* _Your instructions_
Your answer should hold each line of the material that contains the word "ribbedCloth".

* _Entries supplied_

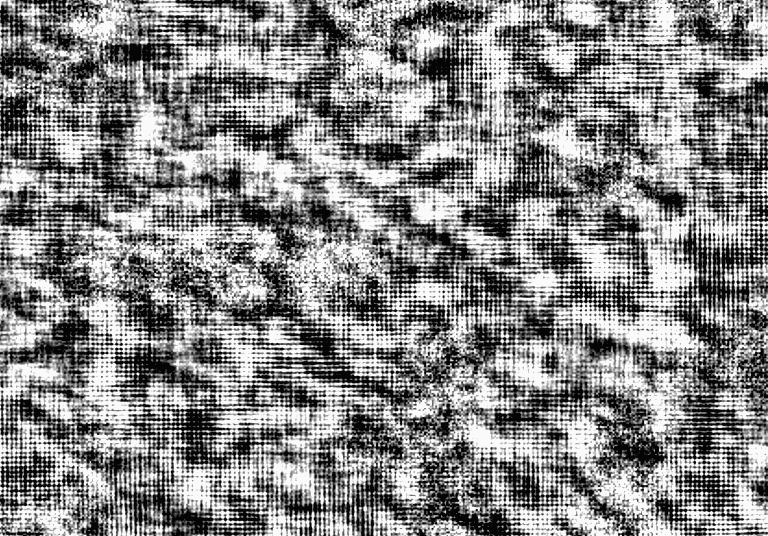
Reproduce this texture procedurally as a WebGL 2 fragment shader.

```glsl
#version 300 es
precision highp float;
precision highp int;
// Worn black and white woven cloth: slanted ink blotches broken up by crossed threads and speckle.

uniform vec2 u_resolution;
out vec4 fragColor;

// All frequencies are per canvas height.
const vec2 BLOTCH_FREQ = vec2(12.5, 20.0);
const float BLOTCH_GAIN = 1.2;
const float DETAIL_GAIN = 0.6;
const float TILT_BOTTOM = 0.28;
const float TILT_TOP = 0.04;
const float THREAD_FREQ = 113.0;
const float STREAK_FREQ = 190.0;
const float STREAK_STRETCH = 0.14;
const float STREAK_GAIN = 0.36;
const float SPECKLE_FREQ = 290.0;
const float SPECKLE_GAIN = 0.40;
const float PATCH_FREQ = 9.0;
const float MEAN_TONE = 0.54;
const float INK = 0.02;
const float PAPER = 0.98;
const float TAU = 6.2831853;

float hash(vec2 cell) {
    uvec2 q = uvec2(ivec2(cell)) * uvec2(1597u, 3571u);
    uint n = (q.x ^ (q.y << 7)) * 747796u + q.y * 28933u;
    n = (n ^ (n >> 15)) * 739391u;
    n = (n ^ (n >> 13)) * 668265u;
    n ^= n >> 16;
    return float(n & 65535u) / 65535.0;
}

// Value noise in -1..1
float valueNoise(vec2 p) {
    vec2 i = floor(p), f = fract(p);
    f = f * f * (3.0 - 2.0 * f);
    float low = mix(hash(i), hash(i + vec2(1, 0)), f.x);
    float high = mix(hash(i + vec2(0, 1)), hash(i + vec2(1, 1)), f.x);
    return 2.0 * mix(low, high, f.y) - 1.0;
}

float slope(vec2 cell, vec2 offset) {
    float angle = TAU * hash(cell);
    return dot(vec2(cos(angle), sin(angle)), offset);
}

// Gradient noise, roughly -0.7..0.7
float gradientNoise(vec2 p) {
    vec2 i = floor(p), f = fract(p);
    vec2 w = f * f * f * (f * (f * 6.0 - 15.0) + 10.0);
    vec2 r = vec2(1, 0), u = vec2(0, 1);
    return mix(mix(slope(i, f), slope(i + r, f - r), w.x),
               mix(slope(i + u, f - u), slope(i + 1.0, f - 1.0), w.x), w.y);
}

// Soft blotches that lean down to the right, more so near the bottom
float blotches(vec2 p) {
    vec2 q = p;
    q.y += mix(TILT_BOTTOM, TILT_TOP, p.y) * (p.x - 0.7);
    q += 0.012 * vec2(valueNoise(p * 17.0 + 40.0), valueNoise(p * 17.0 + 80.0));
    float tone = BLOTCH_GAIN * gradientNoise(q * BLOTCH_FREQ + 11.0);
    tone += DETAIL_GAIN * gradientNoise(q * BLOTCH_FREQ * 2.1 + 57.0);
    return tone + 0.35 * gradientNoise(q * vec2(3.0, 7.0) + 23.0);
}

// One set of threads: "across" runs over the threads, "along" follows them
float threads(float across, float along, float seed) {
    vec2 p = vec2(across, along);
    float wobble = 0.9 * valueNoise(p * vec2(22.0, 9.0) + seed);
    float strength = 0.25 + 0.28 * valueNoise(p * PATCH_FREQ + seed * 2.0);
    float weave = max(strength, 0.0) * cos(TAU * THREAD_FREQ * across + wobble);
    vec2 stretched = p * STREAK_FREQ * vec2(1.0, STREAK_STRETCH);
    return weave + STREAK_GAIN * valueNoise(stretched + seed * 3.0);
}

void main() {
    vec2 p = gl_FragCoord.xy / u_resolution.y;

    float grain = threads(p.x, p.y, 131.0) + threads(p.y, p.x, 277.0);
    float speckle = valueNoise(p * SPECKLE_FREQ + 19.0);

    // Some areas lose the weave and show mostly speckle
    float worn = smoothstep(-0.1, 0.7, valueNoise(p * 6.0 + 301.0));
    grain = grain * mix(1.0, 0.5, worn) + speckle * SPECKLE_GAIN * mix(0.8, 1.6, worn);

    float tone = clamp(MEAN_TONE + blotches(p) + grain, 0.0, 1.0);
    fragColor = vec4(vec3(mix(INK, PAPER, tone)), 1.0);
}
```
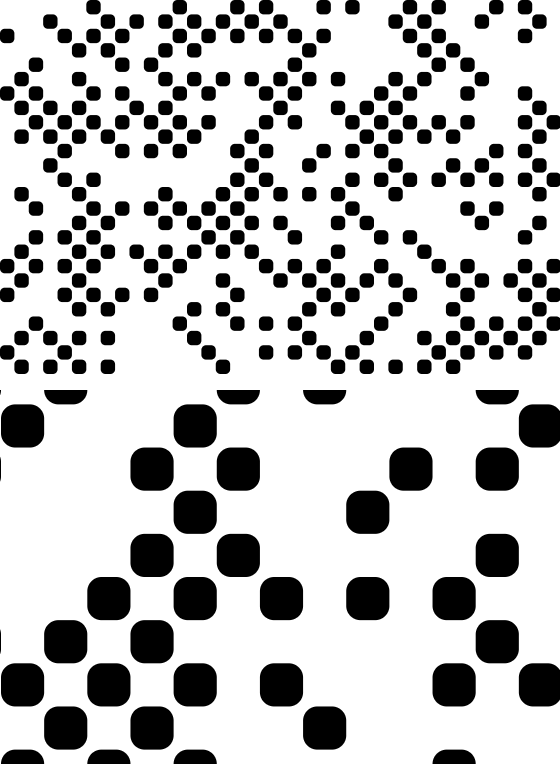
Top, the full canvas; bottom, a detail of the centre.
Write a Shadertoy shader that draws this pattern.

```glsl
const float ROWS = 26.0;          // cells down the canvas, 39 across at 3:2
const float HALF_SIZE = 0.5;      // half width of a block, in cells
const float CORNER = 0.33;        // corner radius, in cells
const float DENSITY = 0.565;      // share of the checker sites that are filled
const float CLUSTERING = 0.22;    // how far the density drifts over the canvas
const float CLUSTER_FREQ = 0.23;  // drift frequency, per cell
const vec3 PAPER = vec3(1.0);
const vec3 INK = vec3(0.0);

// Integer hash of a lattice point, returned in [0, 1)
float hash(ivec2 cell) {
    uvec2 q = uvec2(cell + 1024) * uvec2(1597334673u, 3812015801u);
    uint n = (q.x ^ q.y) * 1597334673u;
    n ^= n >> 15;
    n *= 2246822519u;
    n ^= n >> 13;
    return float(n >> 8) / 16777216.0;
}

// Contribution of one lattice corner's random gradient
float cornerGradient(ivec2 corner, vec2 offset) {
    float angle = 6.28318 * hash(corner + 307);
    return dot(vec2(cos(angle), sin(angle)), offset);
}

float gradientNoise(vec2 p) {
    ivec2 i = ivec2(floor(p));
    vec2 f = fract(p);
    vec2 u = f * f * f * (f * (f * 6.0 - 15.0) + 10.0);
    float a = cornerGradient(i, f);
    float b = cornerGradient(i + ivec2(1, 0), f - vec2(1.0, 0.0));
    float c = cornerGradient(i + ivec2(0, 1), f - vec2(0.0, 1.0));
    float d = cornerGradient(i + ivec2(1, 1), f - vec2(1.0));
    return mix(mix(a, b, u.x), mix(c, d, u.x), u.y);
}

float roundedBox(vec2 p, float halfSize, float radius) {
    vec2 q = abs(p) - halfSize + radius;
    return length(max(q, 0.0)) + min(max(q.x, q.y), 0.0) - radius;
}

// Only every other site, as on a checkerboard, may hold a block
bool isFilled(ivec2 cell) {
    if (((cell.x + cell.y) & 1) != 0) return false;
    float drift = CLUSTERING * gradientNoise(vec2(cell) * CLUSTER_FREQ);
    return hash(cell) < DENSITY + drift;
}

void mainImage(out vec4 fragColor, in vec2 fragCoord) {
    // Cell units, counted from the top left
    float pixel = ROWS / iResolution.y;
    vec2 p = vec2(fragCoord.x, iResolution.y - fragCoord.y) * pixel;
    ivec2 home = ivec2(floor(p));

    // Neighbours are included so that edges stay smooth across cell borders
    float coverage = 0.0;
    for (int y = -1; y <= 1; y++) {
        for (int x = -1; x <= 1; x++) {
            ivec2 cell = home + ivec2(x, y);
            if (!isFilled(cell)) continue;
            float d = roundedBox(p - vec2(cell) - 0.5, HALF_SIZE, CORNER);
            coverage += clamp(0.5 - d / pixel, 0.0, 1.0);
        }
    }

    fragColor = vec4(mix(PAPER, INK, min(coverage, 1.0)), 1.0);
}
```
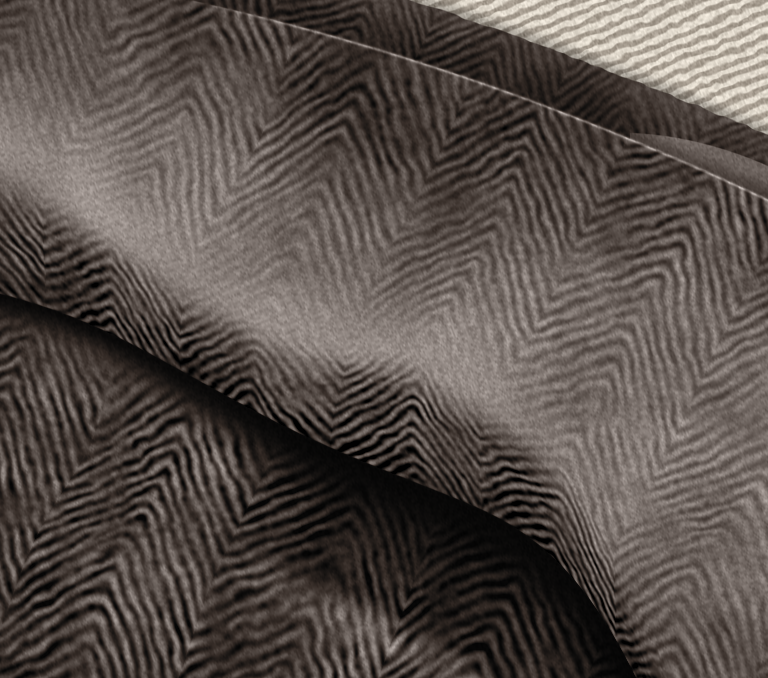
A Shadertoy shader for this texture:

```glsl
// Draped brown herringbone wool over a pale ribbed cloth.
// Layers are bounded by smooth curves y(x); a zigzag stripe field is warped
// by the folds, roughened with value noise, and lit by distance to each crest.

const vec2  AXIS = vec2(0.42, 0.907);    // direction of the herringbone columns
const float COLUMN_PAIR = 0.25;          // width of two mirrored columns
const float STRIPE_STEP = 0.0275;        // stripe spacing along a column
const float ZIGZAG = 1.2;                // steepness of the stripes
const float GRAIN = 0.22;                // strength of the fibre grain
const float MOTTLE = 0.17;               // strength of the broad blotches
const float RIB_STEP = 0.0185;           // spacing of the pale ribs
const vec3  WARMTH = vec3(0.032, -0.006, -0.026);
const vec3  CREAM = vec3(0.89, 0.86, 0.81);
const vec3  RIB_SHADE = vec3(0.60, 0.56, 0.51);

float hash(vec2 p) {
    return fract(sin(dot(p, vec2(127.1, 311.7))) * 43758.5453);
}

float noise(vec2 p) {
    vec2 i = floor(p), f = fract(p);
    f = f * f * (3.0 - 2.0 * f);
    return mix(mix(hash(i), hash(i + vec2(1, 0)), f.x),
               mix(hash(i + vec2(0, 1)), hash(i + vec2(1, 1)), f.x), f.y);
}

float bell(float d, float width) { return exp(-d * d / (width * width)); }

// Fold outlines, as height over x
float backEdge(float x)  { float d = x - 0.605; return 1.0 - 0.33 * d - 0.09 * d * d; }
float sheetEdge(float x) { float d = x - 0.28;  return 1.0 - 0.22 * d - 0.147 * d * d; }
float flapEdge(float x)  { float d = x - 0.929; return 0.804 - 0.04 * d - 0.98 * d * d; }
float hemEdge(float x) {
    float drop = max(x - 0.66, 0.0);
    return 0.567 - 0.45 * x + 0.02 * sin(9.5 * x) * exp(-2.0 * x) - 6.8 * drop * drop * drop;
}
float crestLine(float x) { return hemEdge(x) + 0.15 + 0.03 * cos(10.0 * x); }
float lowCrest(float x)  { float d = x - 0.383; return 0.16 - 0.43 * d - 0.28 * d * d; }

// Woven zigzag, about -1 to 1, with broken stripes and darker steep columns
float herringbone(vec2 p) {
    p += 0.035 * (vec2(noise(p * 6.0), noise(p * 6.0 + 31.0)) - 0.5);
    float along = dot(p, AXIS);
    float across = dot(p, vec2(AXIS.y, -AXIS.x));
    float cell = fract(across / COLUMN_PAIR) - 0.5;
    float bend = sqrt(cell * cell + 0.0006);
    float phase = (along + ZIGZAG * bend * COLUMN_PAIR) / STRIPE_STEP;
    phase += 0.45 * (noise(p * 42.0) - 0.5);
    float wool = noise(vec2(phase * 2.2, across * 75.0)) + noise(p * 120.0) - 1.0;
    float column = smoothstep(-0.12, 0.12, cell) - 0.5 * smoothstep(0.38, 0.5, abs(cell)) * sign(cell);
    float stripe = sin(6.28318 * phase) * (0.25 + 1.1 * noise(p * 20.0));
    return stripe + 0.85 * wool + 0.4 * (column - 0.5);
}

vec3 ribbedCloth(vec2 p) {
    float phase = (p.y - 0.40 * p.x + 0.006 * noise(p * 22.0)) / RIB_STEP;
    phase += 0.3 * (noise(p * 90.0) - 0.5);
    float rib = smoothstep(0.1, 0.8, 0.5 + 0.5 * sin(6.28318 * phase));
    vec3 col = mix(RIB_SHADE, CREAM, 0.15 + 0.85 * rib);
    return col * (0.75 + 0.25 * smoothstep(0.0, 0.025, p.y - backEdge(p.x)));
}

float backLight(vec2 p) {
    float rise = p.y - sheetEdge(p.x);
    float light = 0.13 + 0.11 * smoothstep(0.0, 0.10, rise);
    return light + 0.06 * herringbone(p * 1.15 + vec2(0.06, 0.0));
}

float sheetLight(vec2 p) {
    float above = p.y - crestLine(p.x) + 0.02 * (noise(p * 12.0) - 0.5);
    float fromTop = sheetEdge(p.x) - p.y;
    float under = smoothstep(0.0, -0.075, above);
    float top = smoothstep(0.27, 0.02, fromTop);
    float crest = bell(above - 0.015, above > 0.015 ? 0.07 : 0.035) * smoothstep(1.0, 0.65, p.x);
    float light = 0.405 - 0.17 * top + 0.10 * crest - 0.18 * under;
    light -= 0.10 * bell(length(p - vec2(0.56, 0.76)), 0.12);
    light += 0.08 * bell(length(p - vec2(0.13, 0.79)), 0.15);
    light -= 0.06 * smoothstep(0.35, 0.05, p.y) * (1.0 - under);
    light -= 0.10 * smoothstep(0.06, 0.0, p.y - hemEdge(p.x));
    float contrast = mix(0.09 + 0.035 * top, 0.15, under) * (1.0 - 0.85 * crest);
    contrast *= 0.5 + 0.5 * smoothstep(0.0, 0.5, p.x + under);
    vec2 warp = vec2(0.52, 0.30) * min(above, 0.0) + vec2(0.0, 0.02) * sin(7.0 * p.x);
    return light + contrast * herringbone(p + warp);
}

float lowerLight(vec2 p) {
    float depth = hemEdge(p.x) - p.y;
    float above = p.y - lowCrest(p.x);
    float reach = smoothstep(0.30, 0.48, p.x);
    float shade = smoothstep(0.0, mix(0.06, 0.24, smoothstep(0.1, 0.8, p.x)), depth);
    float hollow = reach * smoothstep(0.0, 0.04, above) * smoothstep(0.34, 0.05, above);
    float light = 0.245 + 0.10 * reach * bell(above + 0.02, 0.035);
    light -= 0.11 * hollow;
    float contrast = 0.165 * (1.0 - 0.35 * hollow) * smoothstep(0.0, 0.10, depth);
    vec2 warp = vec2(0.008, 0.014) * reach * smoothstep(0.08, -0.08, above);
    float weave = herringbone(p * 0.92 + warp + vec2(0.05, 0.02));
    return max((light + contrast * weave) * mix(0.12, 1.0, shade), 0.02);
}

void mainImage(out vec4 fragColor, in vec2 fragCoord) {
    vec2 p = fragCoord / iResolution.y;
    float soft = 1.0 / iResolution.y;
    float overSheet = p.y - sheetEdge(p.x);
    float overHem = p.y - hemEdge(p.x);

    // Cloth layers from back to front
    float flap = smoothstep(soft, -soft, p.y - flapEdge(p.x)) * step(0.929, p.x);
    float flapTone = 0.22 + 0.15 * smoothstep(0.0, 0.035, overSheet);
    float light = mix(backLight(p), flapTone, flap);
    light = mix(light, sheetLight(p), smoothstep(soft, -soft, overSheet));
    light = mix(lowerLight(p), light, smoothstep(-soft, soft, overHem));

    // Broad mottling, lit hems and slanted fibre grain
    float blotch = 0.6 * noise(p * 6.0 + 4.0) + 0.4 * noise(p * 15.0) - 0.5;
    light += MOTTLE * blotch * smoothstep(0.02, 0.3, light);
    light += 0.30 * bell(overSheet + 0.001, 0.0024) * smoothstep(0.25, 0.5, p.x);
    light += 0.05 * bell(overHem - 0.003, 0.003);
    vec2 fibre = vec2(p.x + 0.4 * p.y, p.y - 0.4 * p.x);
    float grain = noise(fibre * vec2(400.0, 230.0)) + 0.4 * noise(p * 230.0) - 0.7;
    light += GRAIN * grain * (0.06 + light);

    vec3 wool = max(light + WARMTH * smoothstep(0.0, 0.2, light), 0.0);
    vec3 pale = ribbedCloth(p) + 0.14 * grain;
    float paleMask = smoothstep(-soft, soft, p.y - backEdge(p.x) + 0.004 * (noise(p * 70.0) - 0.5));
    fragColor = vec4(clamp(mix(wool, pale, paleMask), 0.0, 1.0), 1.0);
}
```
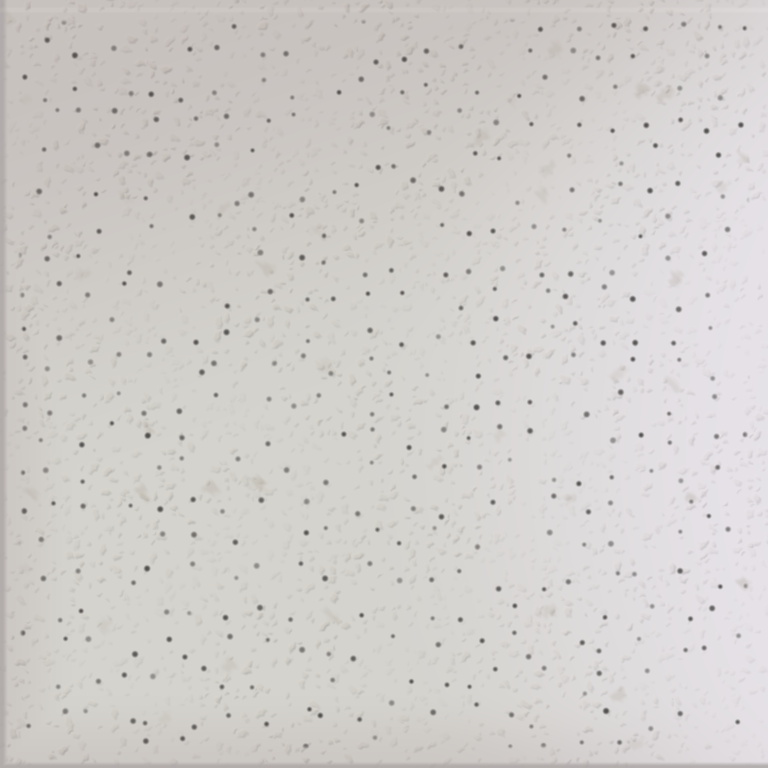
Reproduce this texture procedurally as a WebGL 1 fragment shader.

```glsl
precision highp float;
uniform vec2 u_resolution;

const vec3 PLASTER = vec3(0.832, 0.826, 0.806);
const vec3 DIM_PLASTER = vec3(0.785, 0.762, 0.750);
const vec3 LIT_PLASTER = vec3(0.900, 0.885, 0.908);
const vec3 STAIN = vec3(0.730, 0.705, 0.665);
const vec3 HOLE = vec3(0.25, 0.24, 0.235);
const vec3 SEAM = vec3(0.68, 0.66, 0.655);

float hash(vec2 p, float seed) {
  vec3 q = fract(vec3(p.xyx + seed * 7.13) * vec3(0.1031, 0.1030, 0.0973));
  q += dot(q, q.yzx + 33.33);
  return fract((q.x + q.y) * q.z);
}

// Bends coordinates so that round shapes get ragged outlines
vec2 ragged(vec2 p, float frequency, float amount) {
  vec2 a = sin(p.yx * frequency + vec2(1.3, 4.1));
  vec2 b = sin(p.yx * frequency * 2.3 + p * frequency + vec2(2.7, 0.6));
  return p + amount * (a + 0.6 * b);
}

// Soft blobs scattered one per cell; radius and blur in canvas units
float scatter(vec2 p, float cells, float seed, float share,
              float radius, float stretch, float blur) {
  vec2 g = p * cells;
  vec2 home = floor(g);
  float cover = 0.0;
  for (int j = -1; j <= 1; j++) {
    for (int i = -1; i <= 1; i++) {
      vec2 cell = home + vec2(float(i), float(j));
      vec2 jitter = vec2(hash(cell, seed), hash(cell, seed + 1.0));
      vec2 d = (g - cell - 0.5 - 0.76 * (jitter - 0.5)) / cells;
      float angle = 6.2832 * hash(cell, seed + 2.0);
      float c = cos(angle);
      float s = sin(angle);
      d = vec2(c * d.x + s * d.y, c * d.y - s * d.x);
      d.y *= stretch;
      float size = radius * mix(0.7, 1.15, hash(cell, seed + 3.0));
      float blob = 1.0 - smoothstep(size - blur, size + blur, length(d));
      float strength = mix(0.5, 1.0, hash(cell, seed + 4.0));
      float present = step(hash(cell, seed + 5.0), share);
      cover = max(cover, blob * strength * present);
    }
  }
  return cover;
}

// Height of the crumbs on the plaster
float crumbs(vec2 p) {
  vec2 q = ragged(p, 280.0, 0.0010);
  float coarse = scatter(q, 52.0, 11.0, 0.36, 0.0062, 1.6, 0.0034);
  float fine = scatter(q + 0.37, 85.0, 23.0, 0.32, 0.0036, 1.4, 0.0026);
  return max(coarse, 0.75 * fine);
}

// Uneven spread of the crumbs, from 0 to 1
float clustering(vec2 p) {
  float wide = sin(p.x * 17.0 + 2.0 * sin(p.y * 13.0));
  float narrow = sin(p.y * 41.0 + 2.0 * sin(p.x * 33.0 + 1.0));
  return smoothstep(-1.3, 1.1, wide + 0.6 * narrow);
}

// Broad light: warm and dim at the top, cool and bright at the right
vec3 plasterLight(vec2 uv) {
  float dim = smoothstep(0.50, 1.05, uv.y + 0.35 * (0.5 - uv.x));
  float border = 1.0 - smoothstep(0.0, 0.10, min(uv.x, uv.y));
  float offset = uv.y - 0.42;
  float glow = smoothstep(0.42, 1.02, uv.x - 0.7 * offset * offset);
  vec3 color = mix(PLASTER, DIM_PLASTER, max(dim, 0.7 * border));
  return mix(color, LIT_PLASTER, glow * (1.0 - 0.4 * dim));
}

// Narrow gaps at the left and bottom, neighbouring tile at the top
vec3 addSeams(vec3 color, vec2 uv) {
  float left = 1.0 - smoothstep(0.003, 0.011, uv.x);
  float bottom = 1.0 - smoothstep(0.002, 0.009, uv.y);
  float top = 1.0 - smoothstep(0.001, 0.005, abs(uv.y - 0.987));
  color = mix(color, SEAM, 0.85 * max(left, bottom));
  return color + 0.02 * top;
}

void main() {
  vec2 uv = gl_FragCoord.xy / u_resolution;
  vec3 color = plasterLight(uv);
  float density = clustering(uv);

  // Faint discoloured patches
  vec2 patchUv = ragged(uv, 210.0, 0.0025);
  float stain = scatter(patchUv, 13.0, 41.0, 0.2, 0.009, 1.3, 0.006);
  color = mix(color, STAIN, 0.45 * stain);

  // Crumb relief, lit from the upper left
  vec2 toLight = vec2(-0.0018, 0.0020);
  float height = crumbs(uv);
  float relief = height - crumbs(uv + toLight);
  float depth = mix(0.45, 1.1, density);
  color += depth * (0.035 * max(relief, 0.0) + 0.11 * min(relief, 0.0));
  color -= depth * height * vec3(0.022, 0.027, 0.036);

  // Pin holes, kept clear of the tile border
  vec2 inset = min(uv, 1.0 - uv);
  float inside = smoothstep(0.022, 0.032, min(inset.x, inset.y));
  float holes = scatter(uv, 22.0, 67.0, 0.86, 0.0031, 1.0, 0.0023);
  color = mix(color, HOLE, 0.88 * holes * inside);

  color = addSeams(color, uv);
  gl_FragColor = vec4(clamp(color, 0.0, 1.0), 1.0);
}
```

* _Answer to the problem_
vec3 ribbedCloth(vec2 p) {
    vec3 pale = ribbedCloth(p) + 0.14 * grain;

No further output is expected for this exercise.